c. 1600, "action of adapting (something to something else)," from French adaptation, from Late Latin adaptationem (nominative adaptatio), noun of action from past-participle stem of adaptare "to adjust," from ad "to" (see ad-) + aptare "to join," from aptus "fitted" (see apt).
Meaning "condition of being adapted, state of being fitted to circumstances or relations" is from 1670s. Sense of "modification of a thing to suit new conditions" is from 1790. Biological sense "variations in a living thing to suit changed conditions" first recorded 1859 in Darwin's writings.
toasted cheese and bread, 1706, from French ramequin (late 17c.), said to be from a Germanic source (compare Middle Low German rom "cream"), from Proto-Germanic *rau(g)ma-, which is of uncertain origin.

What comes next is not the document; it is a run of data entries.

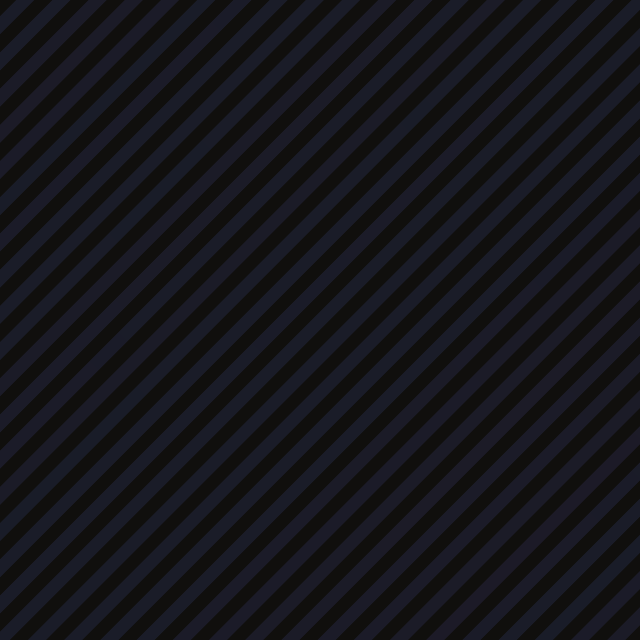
Reproduce this pattern procedurally as a WebGL 1 fragment shader.

```glsl
precision highp float;
// Dark diagonal stripes rising to the right, equal bands of navy and near-black.
// A distance across the stripes gives each band and its smoothed edge; a hash
// per stripe with faint noise along it shifts the navy slightly towards purple.

uniform vec2 u_resolution;

#define STRIPE_COUNT 25.0                // stripes per canvas width, across the bands
#define STRIPE_SHARE 0.5                 // navy part of one period
#define STRIPE_SHIFT 0.02                // offset from the centre, in periods
#define GROUND_COLOR vec3(0.063, 0.059, 0.052)
#define NAVY_COLOR   vec3(0.098, 0.112, 0.158)
#define PURPLE_COLOR vec3(0.110, 0.103, 0.153)
#define DRIFT_SCALE 3.0                  // noise cells along a stripe
#define DRIFT_AMOUNT 0.25                // noise share of the tint

float hash(vec2 p) {
  return fract(sin(dot(p, vec2(127.1, 311.7))) * 43758.55);
}

// Smooth random value along one stripe.
float stripeNoise(float along, float id) {
  float cell = floor(along);
  float blend = smoothstep(0.0, 1.0, fract(along));
  return mix(hash(vec2(cell, id)), hash(vec2(cell + 1.0, id)), blend);
}

void main() {
  float canvasSize = min(u_resolution.x, u_resolution.y);
  vec2 p = (gl_FragCoord.xy - 0.5 * u_resolution) / canvasSize;

  // Rotate by 45 degrees: across and along the stripes.
  float across = (p.x - p.y) * inversesqrt(2.0);
  float along = (p.x + p.y) * inversesqrt(2.0);

  // Signed distance to the nearest navy band, in periods.
  float t = across * STRIPE_COUNT - STRIPE_SHIFT;
  float id = floor(t + 0.5);
  float bandDistance = abs(t - id) - 0.5 * STRIPE_SHARE;

  // One-pixel edge smoothing.
  float halfPixel = 0.5 * STRIPE_COUNT / canvasSize;
  float band = 1.0 - smoothstep(-halfPixel, halfPixel, bandDistance);

  // Tint of each stripe.
  float drift = stripeNoise(along * DRIFT_SCALE, id);
  float tint = mix(hash(vec2(id, 7.0)), drift, DRIFT_AMOUNT);
  vec3 stripeColor = mix(NAVY_COLOR, PURPLE_COLOR, tint);

  gl_FragColor = vec4(mix(GROUND_COLOR, stripeColor, band), 1.0);
}
```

see jail (n.), you tea-sodden football hooligan. Formerly in official use in Britain, and thus sometimes regarded in U.S. as a characteristic British spelling (though George Washington used it); by the time of OED 2nd edition (1980s) both spellings were considered correct there; the g- spelling is said to have been dominant longest in Australia.
[T]he very anomalous pronunciation of g soft before other vowels than e, i, & y ... is a strong argument for writing jail [Fowler]